The betting lounges may have seemed like a big step forward for sportsbooks. However, the betting lounges didn’t allow betting kiosks or betting counters. They were only spaces where mobile sports betting options were advertised. For all practical matters, that limited betting lounges to stadiums in states with mobile sports betting. But it was a recognition that sports betting was becoming an integral part of the NFL. However, Roger Goodell wouldn’t admit that for over a year.
But allowing NFL teams to sign sponsorship deals with sportsbooks brought the NFL and sportsbooks closer together. Shortly after the NFL voted to allow these deals, the Broncos signed deals with:
The Broncos were quick to capitalize on lucrative sportsbook partnerships, and similar deals are now common across NFL teams. As NFL teams embraced sportsbooks, and as sports betting was shown not to invite match-fixing or fraud, the path was clear for Roger Goodell to make his pivotal announcement in March 2021.
2021: Sports Betting In The NFL Is Here To Stay
When Roger Goodell finally embraced sports betting, it seemed like a major announcement that came out of thin air. However, he was softened between the NFL joining the lawsuit against New Jersey and acknowledging that sports betting is a crucial engagement tool. But now, much of the infrastructure that integrates sports betting into NFL games is already in place. Betting lounges can be expanded. Sportsbooks have the best data available to provide live betting. Sports teams have relationships with sportsbooks.
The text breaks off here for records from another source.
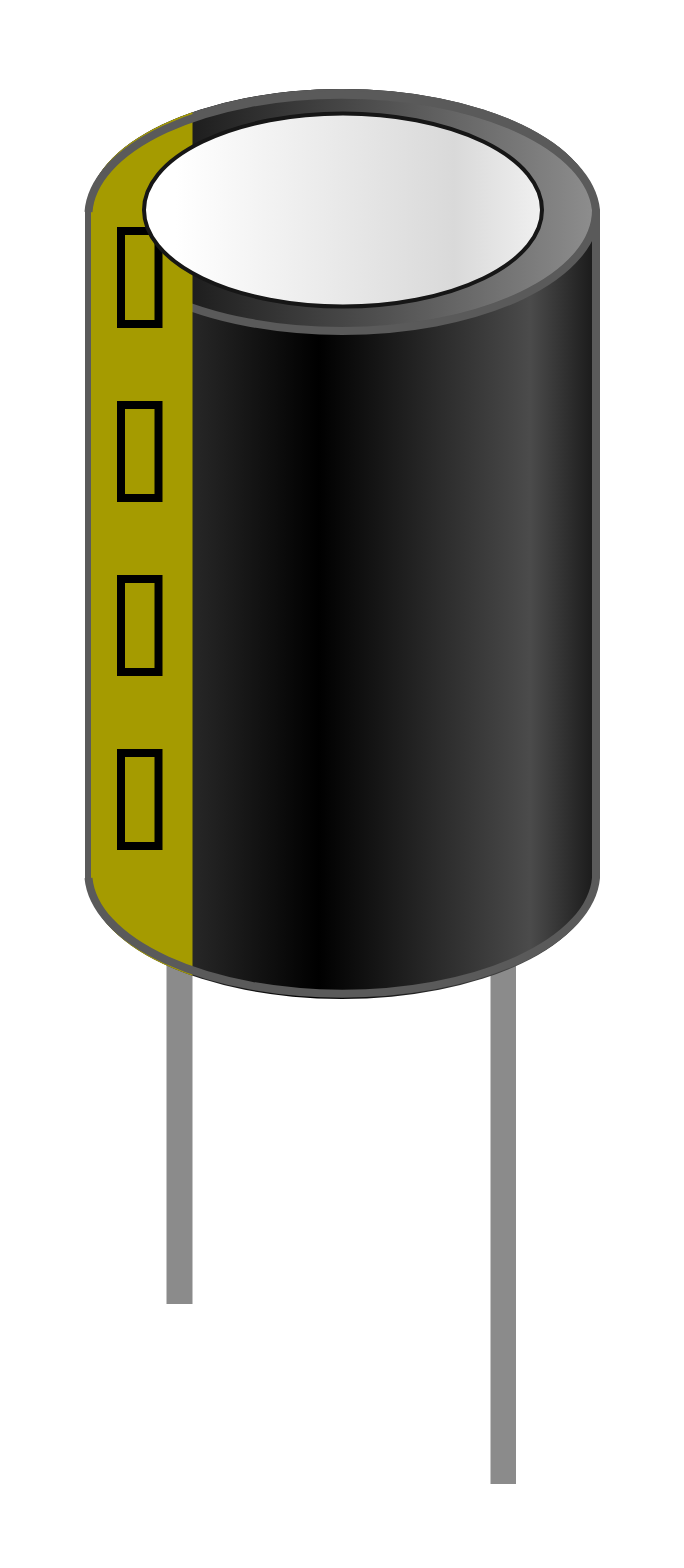
<!DOCTYPE html>
<html lang="en">
<head>
<meta charset="utf-8">
<title>Electrolytic capacitor</title>
<style>
:root {
  --paper: #ffffff;
  --lead: #8b8b8b;
  --edge: #5a5a5a;
  --stripe: #a59b00;
  --mark: #000000;
  --cap-edge: #161616;
}
html, body { margin: 0; background: var(--paper); overflow: hidden; }
svg { display: block; width: 684px; height: 1568px; }
.lead { fill: var(--lead); }
.edge { fill: none; stroke: var(--edge); stroke-width: 8; }
.stripe { fill: var(--stripe); }
.mark { fill: none; stroke: var(--mark); stroke-width: 8; }
.cap { fill: url(#cap-shade); stroke: var(--cap-edge); stroke-width: 4; }
</style>
</head>
<body>
<svg viewBox="0 0 684 1568" role="img" aria-label="Electrolytic capacitor with a polarity stripe and two leads">
  <defs>
    <linearGradient id="body-shade" gradientUnits="userSpaceOnUse" x1="88" y1="0" x2="596" y2="0">
      <stop offset="0" stop-color="#3a3a3a"/>
      <stop offset=".205" stop-color="#272727"/>
      <stop offset=".453" stop-color="#000"/>
      <stop offset=".87" stop-color="#4b4b4b"/>
      <stop offset="1" stop-color="#191919"/>
    </linearGradient>
    <linearGradient id="rim-shade" gradientUnits="userSpaceOnUse" x1="192" y1="0" x2="596" y2="0">
      <stop offset="0" stop-color="#1e1e1e"/>
      <stop offset=".45" stop-color="#4e4e4e"/>
      <stop offset="1" stop-color="#8e8e8e"/>
    </linearGradient>
    <linearGradient id="cap-shade" gradientUnits="userSpaceOnUse" x1="144" y1="0" x2="542" y2="0">
      <stop offset=".08" stop-color="#fff"/>
      <stop offset=".78" stop-color="#d9d9d9"/>
      <stop offset="1" stop-color="#f0f0f0"/>
    </linearGradient>
    <clipPath id="body-clip">
      <path d="M88 210A254 121 0 0 1 596 210V878A254 121 0 0 1 88 878Z"/>
    </clipPath>
    <rect id="polarity-mark" class="mark" x="121" y="231" width="37.5" height="93"/>
  </defs>

  <g id="leads">
    <rect class="lead" x="166.5" y="940" width="26" height="364"/>
    <rect class="lead" x="490.5" y="940" width="25.5" height="544"/>
  </g>

  <g id="body" clip-path="url(#body-clip)">
    <rect x="88" y="85" width="508" height="918" fill="url(#body-shade)"/>
    <ellipse cx="342" cy="210" rx="254" ry="121" fill="url(#rim-shade)"/>
    <ellipse class="edge" cx="342" cy="210" rx="254" ry="121"/>
    <rect class="stripe" x="84" y="85" width="108.5" height="918"/>
  </g>

  <g id="outline">
    <path class="edge" d="M88.500 212A254 121.500 0 0 1 596 210V878A254 121 0 0 1 88.500 878"/>
    <path class="edge" stroke-width="6" style="stroke-width:6" d="M88 210V880"/>
  </g>

  <g id="polarity-marks">
    <use href="#polarity-mark"/>
    <use href="#polarity-mark" y="174"/>
    <use href="#polarity-mark" y="348"/>
    <use href="#polarity-mark" y="522"/>
  </g>

  <ellipse class="cap" cx="343" cy="210" rx="199" ry="96.500"/>
</svg>
</body>
</html>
What’s likely coming next is the integration of sports betting and sports media. Sportsbook commercials are the tip of the iceberg. Sports news stations have already included sports betting segments with purported analysts presenting their “best sports betting picks.” Roger Goodell may allow sports betting in commercials and NFL programming now. But he’s behind the curve on that front. Sports betting is already integrated with sports. Sports journalism is next.